*WORK INSTRUCTION*. Copy out each line of the data holding "bolt".

*RECORDS TO USE*.
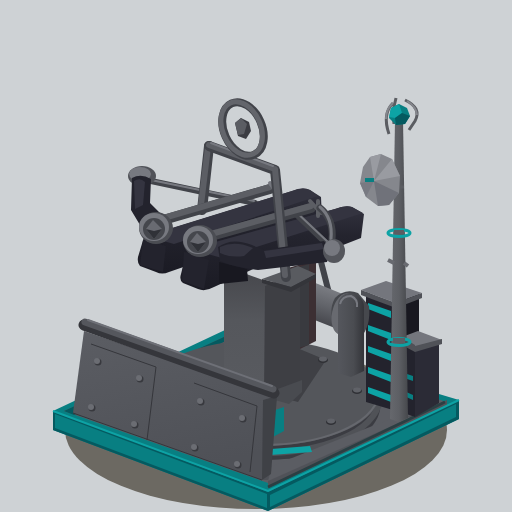
<!DOCTYPE html>
<html lang="en">
<head>
<meta charset="utf-8">
<title>Twin-barrel turret</title>
<style>
:root{--sky:#ced2d5;--shadow:#6c6962;--steel:#5b5d63;--steel-light:#74767d;--steel-mid:#505258;--steel-dark:#3b3c42;--line:#35363b;--gun:#23232d;--gun-light:#343440;--gun-dark:#181820;--teal:#087f82;--teal-light:#0da3a5;--teal-dark:#045a60}
html,body{margin:0;width:512px;height:512px;overflow:hidden;background:var(--sky)}
svg{display:block}
.steel{fill:var(--steel)}.light{fill:var(--steel-light)}.mid{fill:var(--steel-mid)}.dark{fill:var(--steel-dark)}
.gun{fill:var(--gun)}.gun-light{fill:var(--gun-light)}.gun-dark{fill:var(--gun-dark)}
.teal{fill:var(--teal)}.teal-light{fill:var(--teal-light)}.teal-dark{fill:var(--teal-dark)}
.seam{fill:none;stroke:var(--line);stroke-width:1}
.tube{fill:none;stroke-linecap:round;stroke-linejoin:round}
.tube-dark{stroke:#414349}.tube-mid{stroke:#5c5e64}.tube-glow{stroke:#777980}
.ring{fill:none;stroke:var(--teal-light);stroke-width:3}
</style>
</head>
<body>
<svg width="512" height="512" viewBox="0 0 512 512" role="img" aria-label="Model of a twin-barrel turret on a square platform with a shield and radio mast">
<defs>
<linearGradient id="shield-face" x1="0" y1="0" x2="0.3" y2="1"><stop offset="0" stop-color="#5b5d63"/><stop offset="1" stop-color="#4f5157"/></linearGradient>
<linearGradient id="column-face" x1="0" y1="0" x2="0" y2="1"><stop offset="0" stop-color="#45464b"/><stop offset=".4" stop-color="#55575c"/><stop offset="1" stop-color="#595b60"/></linearGradient>
<linearGradient id="drum" x1="0.6" y1="0" x2="0.3" y2="1"><stop offset="0" stop-color="#84868c"/><stop offset=".5" stop-color="#606268"/><stop offset="1" stop-color="#37383d"/></linearGradient>
<linearGradient id="arm" x1="0" x2="1"><stop offset="0" stop-color="#55575d"/><stop offset=".6" stop-color="#4a4c51"/><stop offset="1" stop-color="#333439"/></linearGradient>
<linearGradient id="pole" x1="0" x2="1"><stop offset="0" stop-color="#66686d"/><stop offset=".5" stop-color="#5d5f64"/><stop offset="1" stop-color="#46484c"/></linearGradient>
<linearGradient id="gun-side" x1="0" y1="0" x2="0" y2="1"><stop offset="0" stop-color="#33333f"/><stop offset=".35" stop-color="#24242e"/><stop offset="1" stop-color="#1b1b24"/></linearGradient>
<g id="bolt"><ellipse cx="1" cy="1" rx="3.5" ry="3.5" fill="#38393e"/><circle r="3" fill="#6b6d73"/></g>
<g id="floor-bolt"><ellipse cy="1" rx="5" ry="3" fill="#303136"/><ellipse rx="4" ry="2.4" fill="#606268"/></g>
<g id="muzzle"><ellipse rx="17" ry="16" fill="#4b4d53"/><ellipse cx="-2" cy="-1" rx="15" ry="14" fill="#777980"/><circle cx="-2" cy="1" r="11" fill="#45474d"/><path d="M-10 1L-3-8 6 1-2 11Z" fill="#696b72"/><path d="M-10 1L-2 3 6 1-2 11Z" fill="#303238"/></g>
</defs>

<rect id="background" width="512" height="512" fill="#ced2d5"/>
<ellipse id="ground-shadow" cx="256" cy="430" rx="191" ry="79" fill="#6c6962"/>

<g id="platform">
<path class="teal" d="M53 411L225 330 459 400V419L268 511 53 430Z"/>
<path class="steel" d="M64 411L226 336 447 402 268 483Z"/>
<path class="teal-dark" d="M64 411L226 336 230 339 74 415Z"/>
<path class="mid" d="M268 473L447 400V405L268 488Z"/>
</g>

<g id="turntable">
<path class="dark" d="M144 393V407C150 441 202 460 262 460S374 441 380 410V393Z"/>
<path d="M144 400C150 433 202 453 262 453S374 433 380 400" fill="none" stroke="#505257" stroke-width="6"/>
<ellipse cx="262" cy="393" rx="118" ry="53" fill="#54565b"/>
<path d="M145 393C152 426 204 445 262 445S372 426 379 395" fill="none" stroke="#66686e" stroke-width="2"/>
<path d="M216 380L298 402 326 360 290 345Z" fill="#3f4045"/>
<use href="#floor-bolt" x="323" y="359"/><use href="#floor-bolt" x="357" y="390"/><use href="#floor-bolt" x="331" y="421"/><use href="#floor-bolt" x="194" y="361"/>
</g>
<path id="platform-edge" class="steel" d="M272 466L390 419 412 417 268 481Z"/>
<path class="teal-dark" d="M53 411V430L268 511V492Z"/>
<path class="teal" d="M55 414V428L267 508V494Z"/>
<path class="teal-dark" d="M268 492L459 400V419L268 511Z"/>
<path class="teal" d="M270 495L456 404V417L270 507Z"/>
<path d="M53 411L268 491 459 400" fill="none" stroke="#0da3a5" stroke-width="2"/>
<path d="M268 487L445 402" fill="none" stroke="#2b3f43" stroke-width="3"/>
<path class="teal-light" d="M271 449L310 446 312 452 270 455Z"/>
<path class="teal" d="M272 411L284 407V431L271 438Z"/>

<g id="crates">
<path class="gun" d="M402 343L413 350V416L366 402V292L392 303 418 295V333L438 342V403L413 416Z"/>
<path class="gun-dark" d="M392 303L419 294V405L392 413Z"/>
<path class="gun" d="M403 346L415 349V417L401 411Z"/>
<path d="M415 349L439 342V403L415 417Z" fill="#2b2b36"/>
<path class="light" d="M361 290L386 281 422 293 396 303Z"/>
<path class="mid" d="M361 290L396 303V308L361 295ZM396 303L422 293V298L396 308Z"/>
<path class="light" d="M402 337L418 331 442 340 415 348Z"/>
<path class="mid" d="M402 337L415 345V352L402 345ZM415 346L442 339V344L415 352Z"/>
<g class="teal-light"><path id="vent" d="M368 303L391 311V318L368 309Z"/><use href="#vent" y="22"/><use href="#vent" y="43"/><use href="#vent" y="64"/><use href="#vent" y="84"/></g>
<path class="teal" d="M404 373L413 376V381L404 378ZM404 391L413 395V400L404 396Z"/>
</g>

<g id="side-drive">
<path d="M318 250L330 297" class="tube tube-dark" stroke-width="6"/>
<path d="M301 281Q310 280 318 284L350 297 345 332 302 315Z" fill="url(#drum)"/>
<path d="M335 298Q345 288 358 293L369 306Q371 326 361 337L339 332Q326 314 335 298Z" fill="#46484d"/>
<ellipse cx="344" cy="314" rx="12" ry="21" fill="#686a70" transform="rotate(12 344 314)"/>
<path d="M338 304Q339 294 350 293 364 296 364 307V371L351 377 338 373Z" fill="url(#arm)"/>
<path d="M340 304Q342 296 351 296 358 299 357 307" fill="none" stroke="#777980" stroke-width="2"/>
</g>

<g id="pedestal">
<path d="M288 268L316 260V341L298 350Z" fill="#3c2f33"/>
<path d="M290 270L309 264V345L290 350Z" fill="#393a3f"/>
<path d="M224 266L274 284V402L224 381Z" fill="url(#column-face)"/>
<path d="M265 286L300 272V385L274 402 264 397Z" fill="#3e3f44"/>
<path d="M275 390L302 380V392L289 404 275 400Z" fill="#494b50"/>
<path d="M262 279L298 266 316 274 291 287Z" fill="#595b60"/>
<path d="M262 279L291 287 316 274V278L291 292 262 283Z" fill="#34353a"/>
</g>

<g id="far-controls">
<path d="M151 181L255 203" class="tube tube-dark" stroke-width="6"/>
<path d="M151 180L254 201" class="tube tube-glow" stroke-width="2"/>
<ellipse cx="142" cy="176" rx="14" ry="10" fill="#505258"/>
<ellipse cx="140" cy="174" rx="11" ry="7" fill="#777980"/>
<path d="M132 178Q141 173 151 179L150 203 162 215 155 228 140 225 131 210Z" class="gun"/>
<path d="M134 181Q140 177 145 182L143 205 135 209Z" class="gun-light"/>
</g>

<g id="sight-rear-strut">
<path d="M209 146L202 210" class="tube tube-dark" stroke-width="10"/>
<path d="M208 147L201 205" class="tube tube-mid" stroke-width="6"/>
</g>

<g id="far-gun">
<path d="M144 237L292 191Q303 186 310 190L321 197 322 219 169 272Q162 275 156 272L140 266Q137 263 138 257Z" fill="url(#gun-side)"/>
<path d="M146 236L292 191Q302 187 310 190L318 196 174 244Z" class="gun-light"/>
<path d="M143 240L166 246 163 272 140 265Z" class="gun"/>
<path d="M160 221L270 189" class="tube tube-dark" stroke-width="10"/>
<path d="M160 219L270 187" class="tube tube-mid" stroke-width="6"/>
<path d="M270 183L278 194M276 183V197" class="tube tube-glow" stroke-width="4"/>
<use href="#muzzle" x="156" y="228"/>
</g>

<g id="near-gun">
<path d="M187 250L335 209Q345 205 352 207L364 214 361 238 320 254 290 252 214 287Q205 292 198 289L183 283Q179 280 181 274Z" fill="url(#gun-side)"/>
<path d="M190 249L335 209Q345 205 352 207L363 213 222 258Z" class="gun-light"/>
<path d="M184 252L209 260 204 289 182 281Z" class="gun"/>
<path d="M219 262L247 269 248 281 219 284Z" class="gun-dark"/>
<path d="M294 212L329 246" class="tube tube-dark" stroke-width="6"/>
<path d="M294 210L329 243" class="tube tube-glow" stroke-width="2"/>
<path d="M204 238L311 208" class="tube tube-dark" stroke-width="10"/>
<path d="M204 236L311 206" class="tube tube-mid" stroke-width="6"/>
<path d="M310 201L321 213M318 201V216" class="tube tube-mid" stroke-width="4"/>
<path d="M320 208Q334 219 332 240" class="tube tube-dark" stroke-width="7"/>
<path d="M320 207Q333 218 331 239" class="tube tube-glow" stroke-width="3"/>
<use href="#muzzle" x="200" y="241"/>
</g>

<g id="sight">
<path d="M209 146L275 170 286 277" class="tube tube-dark" stroke-width="10"/>
<path d="M209 145L275 169 285 275" class="tube tube-mid" stroke-width="6"/>
<path d="M211 143L273 166" class="tube tube-glow" stroke-width="2"/>
<g transform="rotate(-24 243 129)"><ellipse cx="243" cy="129" rx="19" ry="28" fill="none" stroke="#414349" stroke-width="8"/><ellipse cx="242" cy="128" rx="19" ry="28" fill="none" stroke="#63656b" stroke-width="5"/></g>
<path d="M235 123L241 118 249 122 251 131 246 139 238 136Z" class="dark"/>
<path d="M235 123L241 118 247 124 244 134 238 135Z" class="steel"/>
</g>

<g id="near-controls">
<path d="M218 247Q232 237 252 245L263 250 324 241Q332 250 327 262L258 270Q233 267 220 261Z" class="gun"/>
<path d="M220 247Q235 240 253 248L244 256Q230 258 220 253ZM264 251L322 243 324 249 266 258Z" class="gun-light"/>
<ellipse cx="334" cy="251" rx="11" ry="12" fill="#54565c"/>
<ellipse cx="332" cy="248" rx="8" ry="8" fill="#777980"/>
</g>

<g id="shield">
<path d="M84 331L276 397 268 480 262 480 73 413Z" fill="url(#shield-face)"/>
<path d="M263 400L277 396 271 474 262 480Z" fill="#3f4146"/>
<path class="seam" d="M91 344L156 367 147 440M194 383L257 406 250 472M73 413L262 480"/>
<path d="M84 325L274 393" class="tube" stroke="#35363b" stroke-width="11"/>
<path d="M85 322L273 389" class="tube" stroke="#55575d" stroke-width="7"/>
<path d="M88 320L272 386" class="tube" stroke="#6e7077" stroke-width="2"/>
<use href="#bolt" x="97" y="361"/><use href="#bolt" x="139" y="378"/><use href="#bolt" x="91" y="407"/><use href="#bolt" x="134" y="424"/>
<use href="#bolt" x="200" y="401"/><use href="#bolt" x="242" y="418"/><use href="#bolt" x="194" y="447"/><use href="#bolt" x="237" y="464"/>
</g>

<g id="mast">
<path d="M395 120L403 120 408 418 399 422 390 419Z" fill="url(#pole)"/>
<path d="M396 98L393 111 394 124M393 103Q382 114 389 134M405 100Q422 108 415 121L409 130" fill="none" stroke="#5b5d62" stroke-width="3"/>
<path d="M393 103Q386 109 386 119M407 101Q416 106 417 115" fill="none" stroke="#85878d" stroke-width="2"/>
<path class="teal" d="M391 108L399 104 407 108 410 116 405 124 396 125 389 118Z"/>
<path class="teal-light" d="M391 108L399 104 402 113 395 118 389 117Z"/>
<path class="teal-dark" d="M402 113L410 116 405 124 396 125 395 118Z"/>
<path d="M370 157L381 154 392 159 400 176 399 193 389 205 378 206 366 197 360 183 363 167Z" fill="#85878d"/>
<path d="M374 181L370 157 381 154ZM374 181L392 159 400 176Z" fill="#999ba1"/>
<path d="M374 181L399 193 389 205 378 206Z" fill="#70727a"/>
<path d="M374 181L366 197 360 183Z" fill="#787a82"/>
<path d="M365 180H374" stroke="#087f82" stroke-width="4"/>
<path d="M400 187H404" stroke="#5b5d62" stroke-width="3"/>
<ellipse class="ring" cx="399" cy="233" rx="11" ry="3.5"/>
<path d="M394 230H404V234H394Z" class="steel"/>
<path d="M388 260L394 263M404 263L408 266" stroke="#686a70" stroke-width="4"/>
<ellipse class="ring" cx="399" cy="342" rx="11" ry="3.5"/>
<path d="M393 338H405V343H393Z" class="steel"/>
</g>
</svg>
</body>
</html>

*SOLVED EXERCISE*.
<g id="bolt"><ellipse cx="1" cy="1" rx="3.5" ry="3.5" fill="#38393e"/><circle r="3" fill="#6b6d73"/></g>
<g id="floor-bolt"><ellipse cy="1" rx="5" ry="3" fill="#303136"/><ellipse rx="4" ry="2.4" fill="#606268"/></g>
<use href="#floor-bolt" x="323" y="359"/><use href="#floor-bolt" x="357" y="390"/><use href="#floor-bolt" x="331" y="421"/><use href="#floor-bolt" x="194" y="361"/>
<use href="#bolt" x="97" y="361"/><use href="#bolt" x="139" y="378"/><use href="#bolt" x="91" y="407"/><use href="#bolt" x="134" y="424"/>
<use href="#bolt" x="200" y="401"/><use href="#bolt" x="242" y="418"/><use href="#bolt" x="194" y="447"/><use href="#bolt" x="237" y="464"/>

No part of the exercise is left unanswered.